In March this year, less than five months after the shooting at the Tree of Life Synagogue, in Pittsburgh, in which 11 people were killed, the Holy Father hosted members of the American Jewish Committee during their visit to the Vatican. In his comments, he remarked, “A source of great concern to me is the spread, in many places, of a climate of wickedness and fury, in which an excessive and depraved hatred is taking root. I think especially of the outbreak of anti-Semitic attacks in various countries.”

 

Root Causes

Several overarching reasons are cited in the Kantor Report for this recent resurgence in anti-Semitism that Pope Francis referenced in his March address to the American Jewish Committee. First among these is a “growing ignorance and diminishing commitment” that current generations have with respect to knowing, remembering and expiating for the wrongs of the past, in particular with respect to the Holocaust. Furthermore, “classical anti-Semitism” has also been compounded by events in the contemporary political arena that provide “fertile ground for the growth of anti-Semitism.” The report also notes the current “crises of democracies,” “issues of national identity” and the impact of “right-wing parties and movements” as well as the prejudices of the “far left.” Throughout the report, the growth in expressions of anti-Semitism on the internet, much of it anonymous, is also discussed.

Regarding European immigration, the report states that “surveys show that the level of anti-Semitism among the Muslim population is higher than in the general society.” For Germany, the report cites findings from the Berlin police that revealed anti-Semitic crimes had doubled during the 2013-2017 period.

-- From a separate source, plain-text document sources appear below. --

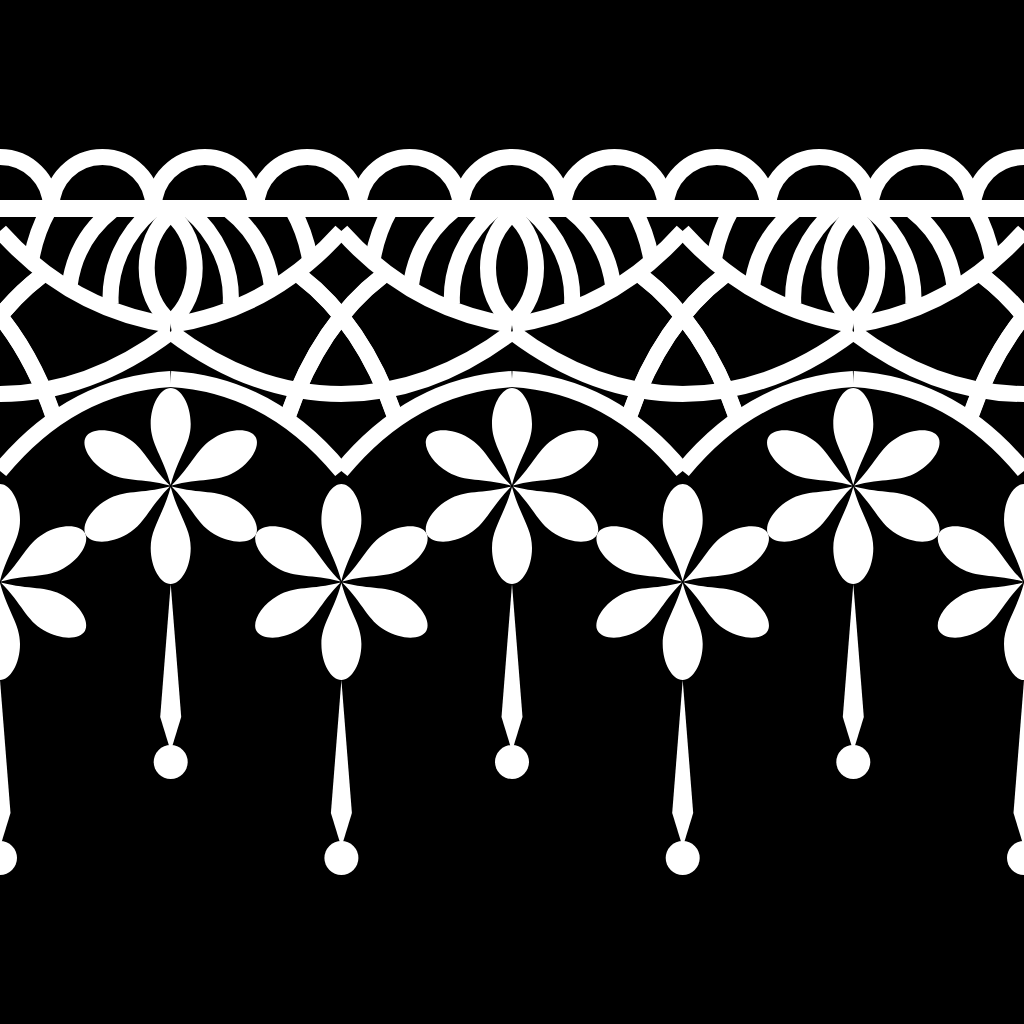
<!DOCTYPE html>
<html lang="en">
<head>
<meta charset="utf-8">
<title>Lace border</title>
<style>
:root { --ground: #000; --lace: #fff; }
html, body { margin: 0; background: var(--ground); overflow: hidden; }
.border { display: block; width: 1024px; height: 1024px; background: var(--ground); }
.thread { fill: none; stroke: var(--lace); stroke-width: 16; }
.solid { fill: var(--lace); }
</style>
</head>
<body>
<svg class="border" viewBox="0 0 1024 1024" role="img" aria-label="White lace border with scallops, fans, flowers and hanging drops on black">
  <defs>
    <circle id="scallop" cy="208" r="51"/>
    <clipPath id="above-band"><rect width="1024" height="209"/></clipPath>

    <g id="half-repeat">
      <g class="fan">
        <path d="M0 214C-32 240 -32 296 0 322"/>
        <path d="M-18 210C-46 234 -62 268 -60 304"/>
        <path d="M-58 210C-82 229 -97 255 -101 285"/>
        <path d="M-122 210Q-136 235 -140 264"/>
      </g>
      <path class="bowl" d="M-170.7 231Q-100 310 0 325"/>
      <path class="swag" d="M0 332Q-82 394 -171.2 394"/>
      <path class="rib" d="M-212 276Q-149 324 -117 416"/>
      <path class="rib" d="M-130 276Q-192 324 -224 416"/>
      <path class="arch" d="M0 379Q-100 385 -170.7 471"/>
    </g>

    <path id="petal" d="M0 -1C-8 -30 -20 -42 -20 -62C-20 -82 -10 -98 0 -98C10 -98 20 -82 20 -62C20 -42 8 -30 0 -1Z"/>
    <g id="flower-drop">
      <use href="#petal"/>
      <use href="#petal" transform="rotate(60)"/>
      <use href="#petal" transform="rotate(120)"/>
      <use href="#petal" transform="rotate(180)"/>
      <use href="#petal" transform="rotate(240)"/>
      <use href="#petal" transform="rotate(300)"/>
      <polygon points="0,98 10.5,231 1,262 -1,262 -10.5,231"/>
      <circle cy="276" r="17"/>
    </g>

    <g id="repeat">
      <g class="thread">
        <use href="#half-repeat"/>
        <use href="#half-repeat" transform="scale(-1 1)"/>
      </g>
      <g class="solid">
        <use href="#flower-drop" y="486"/>
        <use href="#flower-drop" x="170.7" y="582"/>
      </g>
    </g>
  </defs>

  <g class="thread" clip-path="url(#above-band)">
    <use href="#scallop" x="0"/>
    <use href="#scallop" x="102.4"/>
    <use href="#scallop" x="204.8"/>
    <use href="#scallop" x="307.2"/>
    <use href="#scallop" x="409.6"/>
    <use href="#scallop" x="512"/>
    <use href="#scallop" x="614.4"/>
    <use href="#scallop" x="716.8"/>
    <use href="#scallop" x="819.2"/>
    <use href="#scallop" x="921.6"/>
    <use href="#scallop" x="1024"/>
  </g>
  <rect class="solid" y="200" width="1024" height="17"/>

  <use href="#repeat" x="-170.7"/>
  <use href="#repeat" x="170.7"/>
  <use href="#repeat" x="512"/>
  <use href="#repeat" x="853.3"/>
  <use href="#repeat" x="1194.7"/>
</svg>
</body>
</html>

According to The Jerusalem Post, police sources told the German newspaper Tagesspiegel that the rise in anti-Semitism was connected to the increased number of migrants from the Middle East living in the city.

However, such findings are placed alongside concerns regarding newly formed far-right groups, as well as the complex interplay between the far left, immigrant communities, academic circles and the anti-Zionist movement, all of which have “mainstreamed” the use of anti-Semitic terms.

The authors of the report acknowledge that Jews are far from the only minority group targeted for persecution, in particular citing worldwide persecution of Christians. With respect to anti-Semitism, they are also careful to caution, “let us exercise a sense of proportion, certainly not underestimating the situation, yet not overinflating it either.”

In his recent address to the American Jewish Committee, Pope Francis advocated interreligious dialogue and stressed the need for vigilance:

“History teaches us where even the slightest perceptible forms of anti-Semitism can lead: the human tragedy of the Shoah in which two-thirds of European Jewry were annihilated.”

The Holy Father encouraged the faithful to not tire of transmitting to children the foundations of love and respect, saying that “… we must look at the world with the eyes of a mother, with the gaze of peace.”

Mark Banks is a freelance writer and editor. He has previously worked for the international Catholic charity Aid to the Church in Need on its “Religious Freedom in the World Report.” He writes from London.